● **ACTIVITY**: To complete the exercise, write out all the data exactly.

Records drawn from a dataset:
BEGIN
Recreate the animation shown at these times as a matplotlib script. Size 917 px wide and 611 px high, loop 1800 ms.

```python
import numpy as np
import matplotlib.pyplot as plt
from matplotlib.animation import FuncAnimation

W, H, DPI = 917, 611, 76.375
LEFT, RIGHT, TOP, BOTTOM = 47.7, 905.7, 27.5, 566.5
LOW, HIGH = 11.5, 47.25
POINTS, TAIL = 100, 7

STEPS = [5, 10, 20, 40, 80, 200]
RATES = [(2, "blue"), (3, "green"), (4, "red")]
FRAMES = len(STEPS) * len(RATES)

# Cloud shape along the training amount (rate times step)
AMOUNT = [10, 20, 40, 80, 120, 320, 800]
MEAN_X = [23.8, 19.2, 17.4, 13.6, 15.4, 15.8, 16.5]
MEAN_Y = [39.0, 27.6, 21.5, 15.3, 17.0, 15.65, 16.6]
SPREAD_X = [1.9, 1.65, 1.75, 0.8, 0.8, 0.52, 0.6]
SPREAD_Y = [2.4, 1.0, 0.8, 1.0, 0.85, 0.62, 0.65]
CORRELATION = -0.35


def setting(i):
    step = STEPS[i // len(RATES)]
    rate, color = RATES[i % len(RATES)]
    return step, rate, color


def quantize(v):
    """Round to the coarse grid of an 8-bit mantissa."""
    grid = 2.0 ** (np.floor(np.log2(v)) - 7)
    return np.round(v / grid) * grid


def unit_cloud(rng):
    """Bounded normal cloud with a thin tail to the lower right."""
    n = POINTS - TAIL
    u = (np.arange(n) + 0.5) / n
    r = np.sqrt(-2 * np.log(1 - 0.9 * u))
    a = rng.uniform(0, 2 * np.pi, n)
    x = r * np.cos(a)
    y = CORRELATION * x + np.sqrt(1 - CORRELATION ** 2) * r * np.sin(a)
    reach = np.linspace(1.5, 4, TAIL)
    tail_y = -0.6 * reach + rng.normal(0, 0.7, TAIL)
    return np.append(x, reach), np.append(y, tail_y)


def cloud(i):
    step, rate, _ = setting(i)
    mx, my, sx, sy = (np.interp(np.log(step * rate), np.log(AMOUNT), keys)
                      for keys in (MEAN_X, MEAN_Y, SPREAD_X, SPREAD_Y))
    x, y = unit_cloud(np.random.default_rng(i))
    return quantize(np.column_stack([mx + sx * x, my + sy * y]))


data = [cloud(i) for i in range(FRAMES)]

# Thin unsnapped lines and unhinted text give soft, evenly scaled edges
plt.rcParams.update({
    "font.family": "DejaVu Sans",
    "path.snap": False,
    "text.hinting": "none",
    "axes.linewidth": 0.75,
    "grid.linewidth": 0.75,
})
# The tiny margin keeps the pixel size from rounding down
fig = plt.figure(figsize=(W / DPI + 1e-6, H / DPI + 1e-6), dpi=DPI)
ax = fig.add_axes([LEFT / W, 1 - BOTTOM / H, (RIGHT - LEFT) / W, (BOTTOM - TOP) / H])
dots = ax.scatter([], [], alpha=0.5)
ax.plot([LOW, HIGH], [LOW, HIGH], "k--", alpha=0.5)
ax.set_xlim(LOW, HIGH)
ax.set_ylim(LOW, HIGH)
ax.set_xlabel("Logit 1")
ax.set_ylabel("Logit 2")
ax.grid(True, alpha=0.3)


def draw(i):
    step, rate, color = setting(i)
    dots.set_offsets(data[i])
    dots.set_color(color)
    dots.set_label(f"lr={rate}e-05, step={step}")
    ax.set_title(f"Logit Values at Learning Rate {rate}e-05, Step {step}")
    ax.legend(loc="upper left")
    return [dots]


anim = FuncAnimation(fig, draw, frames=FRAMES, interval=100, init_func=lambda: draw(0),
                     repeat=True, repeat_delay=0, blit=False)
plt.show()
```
END
● **PROBLEM SOLUTION**:
Recreate the animation shown at these times as a matplotlib script. Size 917 px wide and 611 px high, loop 1800 ms.

```python
import numpy as np
import matplotlib.pyplot as plt
from matplotlib.animation import FuncAnimation

W, H, DPI = 917, 611, 76.375
LEFT, RIGHT, TOP, BOTTOM = 47.7, 905.7, 27.5, 566.5
LOW, HIGH = 11.5, 47.25
POINTS, TAIL = 100, 7

STEPS = [5, 10, 20, 40, 80, 200]
RATES = [(2, "blue"), (3, "green"), (4, "red")]
FRAMES = len(STEPS) * len(RATES)

# Cloud shape along the training amount (rate times step)
AMOUNT = [10, 20, 40, 80, 120, 320, 800]
MEAN_X = [23.8, 19.2, 17.4, 13.6, 15.4, 15.8, 16.5]
MEAN_Y = [39.0, 27.6, 21.5, 15.3, 17.0, 15.65, 16.6]
SPREAD_X = [1.9, 1.65, 1.75, 0.8, 0.8, 0.52, 0.6]
SPREAD_Y = [2.4, 1.0, 0.8, 1.0, 0.85, 0.62, 0.65]
CORRELATION = -0.35


def setting(i):
    step = STEPS[i // len(RATES)]
    rate, color = RATES[i % len(RATES)]
    return step, rate, color


def quantize(v):
    """Round to the coarse grid of an 8-bit mantissa."""
    grid = 2.0 ** (np.floor(np.log2(v)) - 7)
    return np.round(v / grid) * grid


def unit_cloud(rng):
    """Bounded normal cloud with a thin tail to the lower right."""
    n = POINTS - TAIL
    u = (np.arange(n) + 0.5) / n
    r = np.sqrt(-2 * np.log(1 - 0.9 * u))
    a = rng.uniform(0, 2 * np.pi, n)
    x = r * np.cos(a)
    y = CORRELATION * x + np.sqrt(1 - CORRELATION ** 2) * r * np.sin(a)
    reach = np.linspace(1.5, 4, TAIL)
    tail_y = -0.6 * reach + rng.normal(0, 0.7, TAIL)
    return np.append(x, reach), np.append(y, tail_y)


def cloud(i):
    step, rate, _ = setting(i)
    mx, my, sx, sy = (np.interp(np.log(step * rate), np.log(AMOUNT), keys)
                      for keys in (MEAN_X, MEAN_Y, SPREAD_X, SPREAD_Y))
    x, y = unit_cloud(np.random.default_rng(i))
    return quantize(np.column_stack([mx + sx * x, my + sy * y]))


data = [cloud(i) for i in range(FRAMES)]

# Thin unsnapped lines and unhinted text give soft, evenly scaled edges
plt.rcParams.update({
    "font.family": "DejaVu Sans",
    "path.snap": False,
    "text.hinting": "none",
    "axes.linewidth": 0.75,
    "grid.linewidth": 0.75,
})
# The tiny margin keeps the pixel size from rounding down
fig = plt.figure(figsize=(W / DPI + 1e-6, H / DPI + 1e-6), dpi=DPI)
ax = fig.add_axes([LEFT / W, 1 - BOTTOM / H, (RIGHT - LEFT) / W, (BOTTOM - TOP) / H])
dots = ax.scatter([], [], alpha=0.5)
ax.plot([LOW, HIGH], [LOW, HIGH], "k--", alpha=0.5)
ax.set_xlim(LOW, HIGH)
ax.set_ylim(LOW, HIGH)
ax.set_xlabel("Logit 1")
ax.set_ylabel("Logit 2")
ax.grid(True, alpha=0.3)


def draw(i):
    step, rate, color = setting(i)
    dots.set_offsets(data[i])
    dots.set_color(color)
    dots.set_label(f"lr={rate}e-05, step={step}")
    ax.set_title(f"Logit Values at Learning Rate {rate}e-05, Step {step}")
    ax.legend(loc="upper left")
    return [dots]


anim = FuncAnimation(fig, draw, frames=FRAMES, interval=100, init_func=lambda: draw(0),
                     repeat=True, repeat_delay=0, blit=False)
plt.show()
```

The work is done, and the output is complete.